The study found that erectile dysfunction affects 50 percent of men over the age of 40 and 10 percent of men below 40.
"The analysis revealed that of the 2,500 men suffering from erectile dysfunction, one in five were divorced while the marriages of one in 10 were on the verge of breaking over their physical health," Anup Dhir, a reconstruction surgeon and andrologist, told IANS.
Impotence is the most poorly understood and mismanaged of all medical disorders and results in marriages breaking up, the study found.
"Maintaining a healthy marriage requires time, effort and compromise from both spouses. When one or both spouses find a marriage to be unsatisfactory, it is likely because of problems that arise due to issues with communication, expectations or sexual dissatisfaction," said Dhir.
The study found that a married couple on an average has sex 58 times per year, or slightly more than once a week.
"If the number lacks, it means there is a problem with partner. Sexual impotence is becoming a common problem among couples in major cities due to sedentary lifestyle, hypertension and busy schedule," he said.
Diabetes emerged as the leading cause of erectile dysfunction followed by hypertension.
"As many as 48 percent of patients above the age of 40 were diabetic while 45 percent with hypertension have severe erectile dysfunction.
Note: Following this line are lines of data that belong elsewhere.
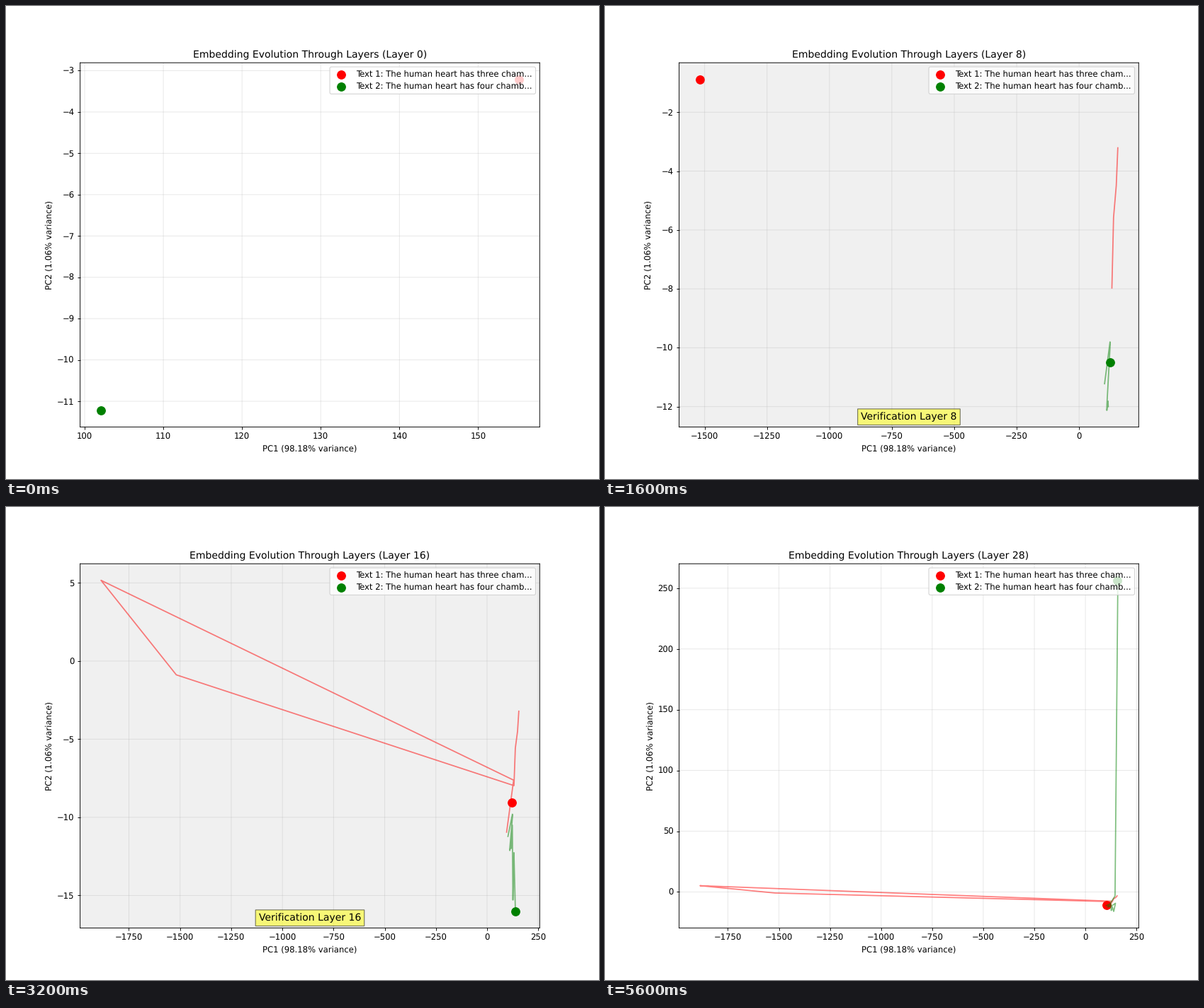
A matplotlib script that plays this animation: 837 px wide and 669 px high, repeating every 5.8 s.

```python
import matplotlib.pyplot as plt
import numpy as np
from matplotlib.animation import FuncAnimation

DPI = 83.7
LAYERS = 29
VERIFICATION = {*range(5, 10), *range(15, 25)}

# Unhinted text and unsnapped lines keep sub-pixel positions
plt.rcParams.update({"text.hinting": "none", "path.snap": False})


def trajectory(*stops):
    """Points per layer: ease out from each (layer, pc1, pc2) stop to the next."""
    stops = np.array(stops)
    layers = np.arange(LAYERS)
    i = np.searchsorted(stops[:, 0], layers, side="right") - 1
    a, b = stops[i], stops[np.minimum(i + 1, len(stops) - 1)]
    u = (layers - a[:, 0]) / np.maximum(b[:, 0] - a[:, 0], 1)
    eased = 1 - (1 - u) ** 5
    return a[:, 1:] + (b - a)[:, 1:] * eased[:, None]


SERIES = [
    ("red", "Text 1: The human heart has three cham...", trajectory(
        (0, 155.17, -3.209), (2, 149, -4.49), (5, 138.16, -5.57), (7, 131.5, -7.97),
        (8, -1518.5, -0.882), (11, -1886.3, 5.166), (12, 129.8, -7.62),
        (15, 95.5, -10.95), (19, 128.5, -8.45), (22, 114, -10), (25, 126.4, -9.14),
        (28, 103, -11))),
    ("green", "Text 2: The human heart has four chamb...", trajectory(
        (0, 102.08, -11.222), (1, 124, -9.8), (2, 124.5, -9.91), (3, 111.5, -11.93),
        (4, 111.3, -12.128), (5, 115.7, -11.81), (7, 117, -12), (8, 123.5, -10.5),
        (12, 126.4, -15.29), (14, 131.3, -12.26), (16, 138.5, -16.02),
        (20, 147.1, -9.32), (22, 130, -11.3), (24, 110.5, -12.42),
        (25, 144.6, -3.35), (26, 145, -2), (27, 158.5, 252), (28, 155.2, 256.5))),
]

fig, ax = plt.subplots(figsize=(837 / DPI, (669 + 1e-6) / DPI), dpi=DPI)


def draw(layer):
    ax.clear()
    checking = layer in VERIFICATION
    ax.set_facecolor("#f0f0f0" if checking else "white")

    for color, label, path in SERIES:
        ax.plot(*path[:layer].T, color=color, alpha=0.5)
        ax.scatter(*path[layer], color=color, s=100, label=label)

    if checking:
        ax.text(0.5, 0.02, f"Verification Layer {layer}", transform=ax.transAxes,
                ha="center", fontsize=12, bbox=dict(facecolor="yellow", alpha=0.5))

    ax.set_title(f"Embedding Evolution Through Layers (Layer {layer})")
    ax.set_xlabel("PC1 (98.18% variance)")
    ax.set_ylabel("PC2 (1.06% variance)")
    ax.grid(True, alpha=0.3)
    ax.legend(loc="upper right")


anim = FuncAnimation(fig, draw, frames=LAYERS, interval=200, repeat=True, repeat_delay=0)
plt.show()
```
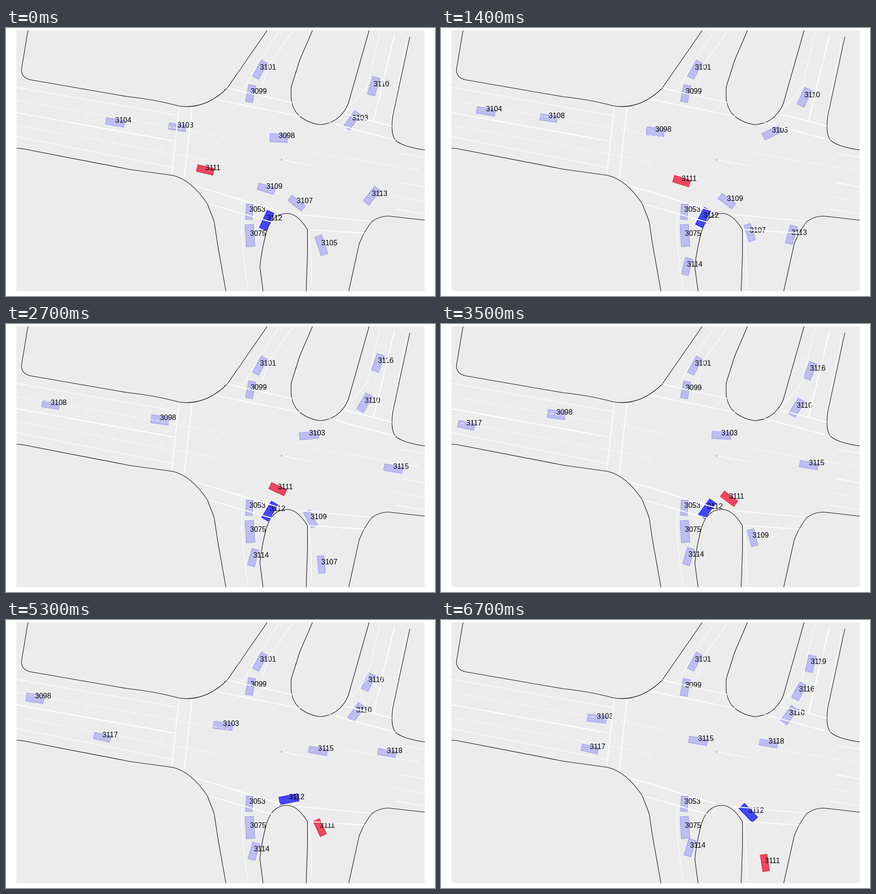
These frames come from a looping animation (947 by 592 pixels, 6.8 s). An HTML page:

```html
<!DOCTYPE html>
<html lang="en">
<head>
<meta charset="utf-8">
<title>Intersection traffic</title>
<style>
  html, body { margin: 0; width: 100%; height: 100%; overflow: hidden; background: #fff; }
  svg { display: block; width: 947px; height: 592px; }
  path { fill: none; }
  .curb { stroke: #000; stroke-width: 1.1; stroke-linejoin: round; }
  .mark { stroke: #fff; stroke-width: 2.2; }
  .thin { stroke: #fff; stroke-width: 1.3; }
  .dash { stroke: #fff; stroke-width: 1.1; stroke-dasharray: 8 5; }
  .car { fill: #00f; stroke: #00f; fill-opacity: .2; stroke-opacity: .2; stroke-width: 1.5; }
  .ego { fill-opacity: .7; stroke-opacity: .7; }
  .alert { fill: #ee0026; stroke: #dc1432; fill-opacity: .7; stroke-opacity: .7; }
  text { font: 16px "Liberation Sans", Arial, sans-serif; fill: #000; }
</style>
</head>
<body>
<svg viewBox="0 0 947 592">
  <rect x="23" y="5" width="901" height="576" fill="#ececec"/>
  <g class="curb" transform="translate(.5 .5)">
    <path d="M48 5L33.5 92Q34 110 54 114L267 151Q325 156.5 382 172Q440 180 488 132L576 5"/>
    <path d="M676 5L648 70L629 130V155Q632 182 650 196T692 213Q735 211 755 167L801 5"/>
    <path d="M891 19L853 195Q848 235 860 248Q876 262 924 269"/>
    <path d="M23 265L35 266L273 312L367 325Q408 334 444 388L459 427L467 480L485 581"/>
    <path d="M567 581L560 528Q562 500 573 455Q585 409 620 409Q643 409 665 445V500L662 581"/>
    <path d="M756 581L779 477Q789 450 807 427Q825 414 845 415L924 424"/>
  </g>
  <g id="cars"></g>
  <g class="dash">
    <path d="M23 160L490 241M30 216L462 295"/>
    <path d="M682 275L915 315M852 371L924 383"/>
  </g>
  <g id="labels"></g>
  <g class="mark">
    <path d="M382.5 173L366 322M411 174L393 334"/>
    <path d="M488 133L633 165M459 157L649 195"/>
    <path d="M748 190L852 217M714 209L860 248"/>
    <path d="M415 348L606 406M445 388L588 429"/>
    <path d="M645 412L807 427M666 445L791 453"/>
    <path d="M23 187L372 250M858 14L811 206"/>
  </g>
  <g class="thin">
    <path d="M23 131L378 193M23 240L367 308"/>
    <path d="M604 5L563 68L522 137M634 5L583 77L566 125"/>
    <path d="M826 9L797 130L748 188M884 25L848 215"/>
    <path d="M522 410Q516 460 535 581M668 445Q674 490 675 581"/>
    <path d="M608 291L682 305M874 277L924 286M873 342L924 351M860 400L924 411"/>
  </g>
  <circle cx="608.5" cy="291.5" r="1" fill="#222"/>
</svg>
<script>
const LOOP = 6.7 + 0.1, STEP = 0.1;
const moving = [];

function make(tag, attrs, parent) {
  const el = document.createElementNS("http://www.w3.org/2000/svg", tag);
  for (const key in attrs) el.setAttribute(key, attrs[key]);
  if (parent) document.getElementById(parent).appendChild(el);
  return el;
}

function vehicle(id, length, width, kind = "") {
  const box = make("rect", {
    class: "car " + kind, x: -length / 2, y: -width / 2, width: length, height: width
  }, "cars");
  const label = make("text", {}, "labels");
  label.textContent = id;
  return { box, label };
}

function place({ box, label }, x, y, angle) {
  box.setAttribute("transform", `translate(${x} ${y}) rotate(${angle})`);
  label.setAttribute("x", x);
  label.setAttribute("y", y);
}

function parked(id, length, width, x, y, angle) {
  place(vehicle(id, length, width), x, y, angle);
}

// Follows a route from time t0 to t1; v0 and v1 are the end speeds in px/s,
// and tail is how far behind the centre the heading is taken.
function drive(id, length, width, t0, t1, route, { v0, v1, kind, tail = 1 } = {}) {
  const path = make("path", { d: route });
  const total = path.getTotalLength(), mean = total / (t1 - t0);
  moving.push({
    ...vehicle(id, length, width, kind), t0, t1, path, total, tail, v0: v0 ?? mean, v1: v1 ?? mean
  });
}

function distance({ t0, t1, total, v0, v1 }, t) {
  const span = t1 - t0, u = (t - t0) / span, w = 1 - u;
  const d = total * u * u * (3 - 2 * u) + span * u * w * (v0 * w - v1 * u);
  return Math.min(Math.max(d, 0), total);
}

parked(3101, 41, 15.5, 560.5, 92, 118);
parked(3053, 34, 15, 537, 406, 93);
parked(3075, 49, 19, 538.5, 458.5, 86.5);

drive(3099, 38, 16, 0, 6.7, "M540 145L539.2 149", { v0: 0, v1: 1.8 });

// Westbound
drive(3104, 41, 15, 0, 1.9, "M241 208.5L48.5 175.5");
drive(3108, 38, 14, 0, 3.2, "M378 219.5L44 171", { v0: 96, v1: 110 });
drive(3098, 39, 18, 0, 5.5, "M602 243Q523 239.5 43.5 170", { v0: 85, v1: 103 });
drive(3115, 41, 14.5, 1.6, 6.7, "M901 328L567.5 267", { v0: 36, v1: 96 });
drive(3118, 40, 14, 4.8, 6.7, "M893 303L723 273", { v0: 115, v1: 80 });

// Eastbound
drive(3117, 37, 15, 3.4, 6.7, "M47 222L328.5 285", { v0: 90, v1: 82 });

// From the north
drive(3103, 42, 16, 0, 6.7, "M764 203.7Q736 243 660 247Q600 249.5 344 218", { v0: 22, v1: 105 });
drive(3110, 41, 17, 0, 6.7, "M811.5 128.5Q800.5 165 768.5 210", { v0: 18.5, v1: 2 });
drive(3116, 39, 17, 1.5, 6.7, "M829.5 57Q819 100 790 157.5", { v0: 26, v1: 14 });
drive(3119, 37, 17, 5.5, 6.7, "M823.5 65L816 96.5");

// Leaving to the south
drive(3105, 44, 16, 0, 1, "M696 480Q701.3 495.5 706.8 540");
drive(3107, 38, 15, 0, 2.9, "M641.5 387Q689 424 697 544", { v0: 50, v1: 64 });
drive(3109, 38, 15, 0, 4.6, "M574.5 355Q696 390 695.5 542", { v0: 45, v1: 70 });
drive(3113, 41, 16.5, 0, 2.5, "M807.5 370.5Q785 398 752 542", { v0: 54, v1: 82 });

// From the south
drive(3114, 38, 16, 1.3, 6.7, "M542.5 528Q545.5 516 549.5 503", { v0: 14, v1: 10 });

drive(3111, 37, 15, 0, 6.7, "M440 313.5Q545 338 600 365Q695 407 715 536.5",
  { v0: 75, v1: 63, kind: "alert" });
drive(3112, 42, 16.5, 0, 6.7, "M575.5 425C580 415 589 396 630.5 395.5Q655 396 678.5 426",
  { v0: 8, v1: 60, kind: "ego", tail: 25 });

function draw(seconds) {
  const t = Math.floor((seconds % LOOP) / STEP + 1e-6) * STEP;
  for (const car of moving) {
    const shown = t > car.t0 - STEP / 2 && t < car.t1 + STEP / 2;
    car.box.style.display = car.label.style.display = shown ? "" : "none";
    if (!shown) continue;
    const d = distance(car, t), at = s => car.path.getPointAtLength(s);
    const here = at(d), back = at(Math.max(d - car.tail, 0)), front = at(Math.min(d + 1, car.total));
    const angle = Math.atan2(front.y - back.y, front.x - back.x) * 180 / Math.PI;
    place(car, here.x, here.y, angle);
  }
}

const start = performance.now();
function tick() {
  draw((performance.now() - start) / 1000);
  requestAnimationFrame(tick);
}
tick();
</script>
</body>
</html>
```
Men who have diabetes are found to develop erectile dysfunction nearly 10 to 15 years earlier than men who do not suffer from the disease," the study highlighted.
Furthermore, people with diabetes frequently take medication to lower blood pressure.
Common prescriptions for blood pressure like some diuretics and beta blockers are known to cause erectile dysfunction.
"These drugs not only affect and at times suppress the central nervous system but can also cause serious damage to the blood vessels, resulting in permanent erectile dysfunction," C.M. Batra, an endocrinologist with Apollo Hospital, told IANS.
According to Batra, other primary causes of erectile dysfunction include lifestyle issues like smoking, drinking alcohol, being overweight and exercising too little, among others.
Dhir said that taking medical help for erectile dysfunction continues to remain a stigma among Indian men as they are not ready to accept the fact until it comes to the breaking up of their marriages.
"Men have an ego problem in accepting the fact and most of them remain secretive about their sexual health, which leads to delayed treatment," he said.